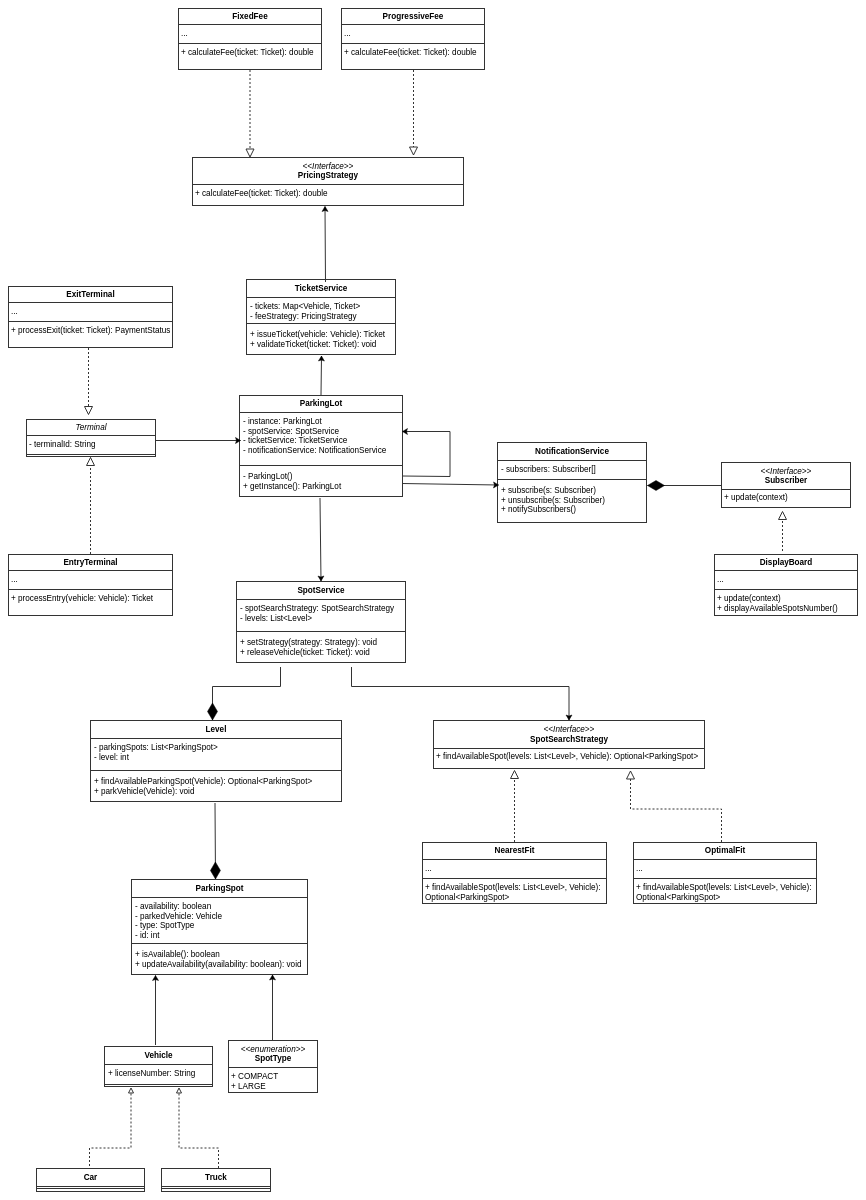
<!DOCTYPE html>
<html lang="en">
<head>
<meta charset="utf-8">
<title>Parking lot class diagram</title>
<style>
:root { --ink: #000; --line: #333; --paper: #fff; }
* { box-sizing: border-box; margin: 0; padding: 0; }
html, body { width: 866px; height: 1200px; overflow: hidden; background: var(--paper); }
.diagram { position: relative; width: 866px; height: 1200px; overflow: hidden; color: var(--ink); font: 8.16px/9.6px "Liberation Sans", Arial, sans-serif; }
.class { position: absolute; left: var(--x); top: var(--y); width: var(--w); display: grid; grid-template-rows: var(--rows); border: 1px solid var(--line); background: var(--paper); white-space: nowrap; }
.class header { display: flex; flex-direction: column; justify-content: center; text-align: center; line-height: 9.2px; }
h2 { font-size: inherit; line-height: inherit; font-weight: 700; }
.abstract h2 { font-weight: 400; font-style: italic; }
ul { list-style: none; border-top: 1px solid var(--line); padding: 4px 0 0 2px; min-height: 0; }
.service ul { padding: 4px 0 0 3px; }
.service ul.methods { padding-top: 6px; }
.interface ul { padding-top: 3px; }
.connectors { position: absolute; left: 0; top: 0; }
.connectors path { fill: none; stroke: var(--line); }
.connectors .realizes path { stroke-dasharray: 2 2; }
.connectors marker .solid { fill: var(--ink); stroke: var(--ink); stroke-dasharray: none; }
.connectors marker .hollow { fill: var(--paper); stroke: var(--line); stroke-dasharray: none; }
</style>
</head>
<body>
<main class="diagram">

<article class="class" style="--x:178px;--y:8px;--w:144px;--rows:15px 19px 26px">
<header><h2>FixedFee</h2></header>
<ul><li>...</li></ul>
<ul><li>+ calculateFee(ticket: Ticket): double</li></ul>
</article>

<article class="class" style="--x:341px;--y:8px;--w:144px;--rows:15px 19px 26px">
<header><h2>ProgressiveFee</h2></header>
<ul><li>...</li></ul>
<ul><li>+ calculateFee(ticket: Ticket): double</li></ul>
</article>

<article class="class interface" style="--x:192px;--y:157px;--w:272px;--rows:26px 21px">
<header><em>&lt;&lt;Interface&gt;&gt;</em><h2>PricingStrategy</h2></header>
<ul style="padding-top:4px"><li>+ calculateFee(ticket: Ticket): double</li></ul>
</article>

<article class="class service" style="--x:246px;--y:279px;--w:150px;--rows:17px 26px 31px">
<header><h2>TicketService</h2></header>
<ul><li>- tickets: Map&lt;Vehicle, Ticket&gt;</li><li>- feeStrategy: PricingStrategy</li></ul>
<ul class="methods"><li>+ issueTicket(vehicle: Vehicle): Ticket</li><li>+ validateTicket(ticket: Ticket): void</li></ul>
</article>

<article class="class" style="--x:8px;--y:286px;--w:165px;--rows:15px 19px 26px">
<header><h2>ExitTerminal</h2></header>
<ul><li>...</li></ul>
<ul><li>+ processExit(ticket: Ticket): PaymentStatus</li></ul>
</article>

<article class="class abstract" style="--x:26px;--y:419px;--w:130px;--rows:15px 19px 2px">
<header><h2>Terminal</h2></header>
<ul><li>- terminalId: String</li></ul>
<ul style="padding:0"></ul>
</article>

<article class="class" style="--x:8px;--y:554px;--w:165px;--rows:15px 19px 26px">
<header><h2>EntryTerminal</h2></header>
<ul><li>...</li></ul>
<ul><li>+ processEntry(vehicle: Vehicle): Ticket</li></ul>
</article>

<article class="class service" style="--x:239px;--y:395px;--w:164px;--rows:16px 53px 31px">
<header><h2>ParkingLot</h2></header>
<ul><li>- instance: ParkingLot</li><li>- spotService: SpotService</li><li>- ticketService: TicketService</li><li>- notificationService: NotificationService</li></ul>
<ul class="methods"><li>- ParkingLot()</li><li>+ getInstance(): ParkingLot</li></ul>
</article>

<article class="class service" style="--x:497px;--y:442px;--w:150px;--rows:17px 19px 43px">
<header><h2>NotificationService</h2></header>
<ul><li>- subscribers: Subscriber[]</li></ul>
<ul class="methods"><li>+ subscribe(s: Subscriber)</li><li>+ unsubscribe(s: Subscriber)</li><li>+ notifySubscribers()</li></ul>
</article>

<article class="class interface" style="--x:721px;--y:462px;--w:130px;--rows:26px 18px">
<header><em>&lt;&lt;Interface&gt;&gt;</em><h2>Subscriber</h2></header>
<ul><li>+ update(context)</li></ul>
</article>

<article class="class" style="--x:714px;--y:554px;--w:144px;--rows:15px 19px 26px">
<header><h2>DisplayBoard</h2></header>
<ul><li>...</li></ul>
<ul><li>+ update(context)</li><li>+ displayAvailableSpotsNumber()</li></ul>
</article>

<article class="class service" style="--x:236px;--y:581px;--w:170px;--rows:17px 32px 31px">
<header><h2>SpotService</h2></header>
<ul><li>- spotSearchStrategy: SpotSearchStrategy</li><li>- levels: List&lt;Level&gt;</li></ul>
<ul class="methods"><li>+ setStrategy(strategy: Strategy): void</li><li>+ releaseVehicle(ticket: Ticket): void</li></ul>
</article>

<article class="class service" style="--x:90px;--y:720px;--w:252px;--rows:17px 32px 31px">
<header><h2>Level</h2></header>
<ul><li>- parkingSpots: List&lt;ParkingSpot&gt;</li><li>- level: int</li></ul>
<ul class="methods"><li>+ findAvailableParkingSpot(Vehicle): Optional&lt;ParkingSpot&gt;</li><li>+ parkVehicle(Vehicle): void</li></ul>
</article>

<article class="class interface" style="--x:433px;--y:720px;--w:272px;--rows:27px 20px">
<header><em>&lt;&lt;Interface&gt;&gt;</em><h2>SpotSearchStrategy</h2></header>
<ul><li>+ findAvailableSpot(levels: List&lt;Level&gt;, Vehicle): Optional&lt;ParkingSpot&gt;</li></ul>
</article>

<article class="class" style="--x:422px;--y:842px;--w:185px;--rows:16px 19px 25px">
<header><h2>NearestFit</h2></header>
<ul><li>...</li></ul>
<ul><li>+ findAvailableSpot(levels: List&lt;Level&gt;, Vehicle):<br>Optional&lt;ParkingSpot&gt;</li></ul>
</article>

<article class="class" style="--x:633px;--y:842px;--w:184px;--rows:16px 19px 25px">
<header><h2>OptimalFit</h2></header>
<ul><li>...</li></ul>
<ul><li>+ findAvailableSpot(levels: List&lt;Level&gt;, Vehicle):<br>Optional&lt;ParkingSpot&gt;</li></ul>
</article>

<article class="class service" style="--x:131px;--y:879px;--w:177px;--rows:17px 46px 31px">
<header><h2>ParkingSpot</h2></header>
<ul><li>- availability: boolean</li><li>- parkedVehicle: Vehicle</li><li>- type: SpotType</li><li>- id: int</li></ul>
<ul class="methods"><li>+ isAvailable(): boolean</li><li>+ updateAvailability(availability: boolean): void</li></ul>
</article>

<article class="class service" style="--x:104px;--y:1046px;--w:109px;--rows:17px 20px 2px">
<header><h2>Vehicle</h2></header>
<ul><li>+ licenseNumber: String</li></ul>
<ul style="padding:0"></ul>
</article>

<article class="class" style="--x:228px;--y:1040px;--w:90px;--rows:26px 25px">
<header><em>&lt;&lt;enumeration&gt;&gt;</em><h2>SpotType</h2></header>
<ul><li>+ COMPACT</li><li>+ LARGE</li></ul>
</article>

<article class="class" style="--x:36px;--y:1168px;--w:109px;--rows:17px 2px 3px">
<header><h2>Car</h2></header>
<ul style="padding:0"></ul>
<ul style="padding:0"></ul>
</article>

<article class="class" style="--x:161px;--y:1168px;--w:110px;--rows:17px 2px 3px">
<header><h2>Truck</h2></header>
<ul style="padding:0"></ul>
<ul style="padding:0"></ul>
</article>

<svg class="connectors" width="866" height="1200" viewBox="0 0 866 1200" aria-hidden="true">
<defs>
<marker id="arrow" markerUnits="userSpaceOnUse" markerWidth="8" markerHeight="8" refX="6" refY="4" orient="auto"><path class="solid" stroke-width=".5" d="M1 1 6 4 1 7 2 4Z"/></marker>
<marker id="triangle" markerUnits="userSpaceOnUse" markerWidth="10" markerHeight="10" refX="9" refY="5" orient="auto"><path class="hollow" d="M1 1 9 5 1 9Z"/></marker>
<marker id="small-triangle" markerUnits="userSpaceOnUse" markerWidth="7" markerHeight="7" refX="6" refY="3.5" orient="auto"><path class="hollow" d="M1 1 6 3.5 1 6Z"/></marker>
<marker id="diamond" markerUnits="userSpaceOnUse" markerWidth="20" markerHeight="12" refX="18" refY="6" orient="auto"><path class="solid" stroke-width=".5" d="M1 6 9.5 1 18 6 9.5 11Z"/></marker>
</defs>
<g class="realizes" marker-end="url(#triangle)">
<path marker-end="url(#triangle)" d="M250 70V157"/>
<path marker-end="url(#triangle)" d="M413.5 70V155"/>
<path marker-end="url(#triangle)" d="M88.5 348V414.5"/>
<path marker-end="url(#triangle)" d="M90.5 554V457.5"/>
<path marker-end="url(#triangle)" d="M782.5 551V511.5"/>
<path marker-end="url(#triangle)" d="M514.5 842V770.5"/>
<path marker-end="url(#triangle)" d="M721.5 842V809H630.5V771"/>
<path marker-end="url(#small-triangle)" d="M89.5 1166V1148H131V1088"/>
<path marker-end="url(#small-triangle)" d="M218.5 1168V1148H179V1088"/>
</g>
<g class="uses">
<path marker-end="url(#arrow)" d="M325.5 282 325 206.5"/>
<path marker-end="url(#arrow)" d="M321 395 321.5 356"/>
<path marker-end="url(#arrow)" d="M155 440.5H240.5"/>
<path marker-end="url(#arrow)" d="M402 476 450 476.5V431.5H402.5"/>
<path marker-end="url(#arrow)" d="M402 483.5 498.5 485"/>
<path marker-end="url(#arrow)" d="M320 498 321 581"/>
<path marker-end="url(#arrow)" d="M351.5 667V686.5H569V720"/>
<path marker-end="url(#arrow)" d="M155.5 1045V975.5"/>
<path marker-end="url(#arrow)" d="M272.5 1040V975"/>
</g>
<g class="contains">
<path marker-end="url(#diamond)" d="M721 485.5H647.5"/>
<path marker-end="url(#diamond)" d="M280.5 667V686.5H212.5V720"/>
<path marker-end="url(#diamond)" d="M215 803 215.5 879"/>
</g>
</svg>
</main>
</body>
</html>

====================

- TASK BRIEF -
What you should return is the exact text of every line from the top of the entries through the line with "absolute; left: var(--x);", pictures removed.

- WRITTEN SOLUTION -
<!DOCTYPE html>
<html lang="en">
<head>
<meta charset="utf-8">
<title>Parking lot class diagram</title>
<style>
:root { --ink: #000; --line: #333; --paper: #fff; }
* { box-sizing: border-box; margin: 0; padding: 0; }
html, body { width: 866px; height: 1200px; overflow: hidden; background: var(--paper); }
.diagram { position: relative; width: 866px; height: 1200px; overflow: hidden; color: var(--ink); font: 8.16px/9.6px "Liberation Sans", Arial, sans-serif; }
.class { position: absolute; left: var(--x); top: var(--y); width: var(--w); display: grid; grid-template-rows: var(--rows); border: 1px solid var(--line); background: var(--paper); white-space: nowrap; }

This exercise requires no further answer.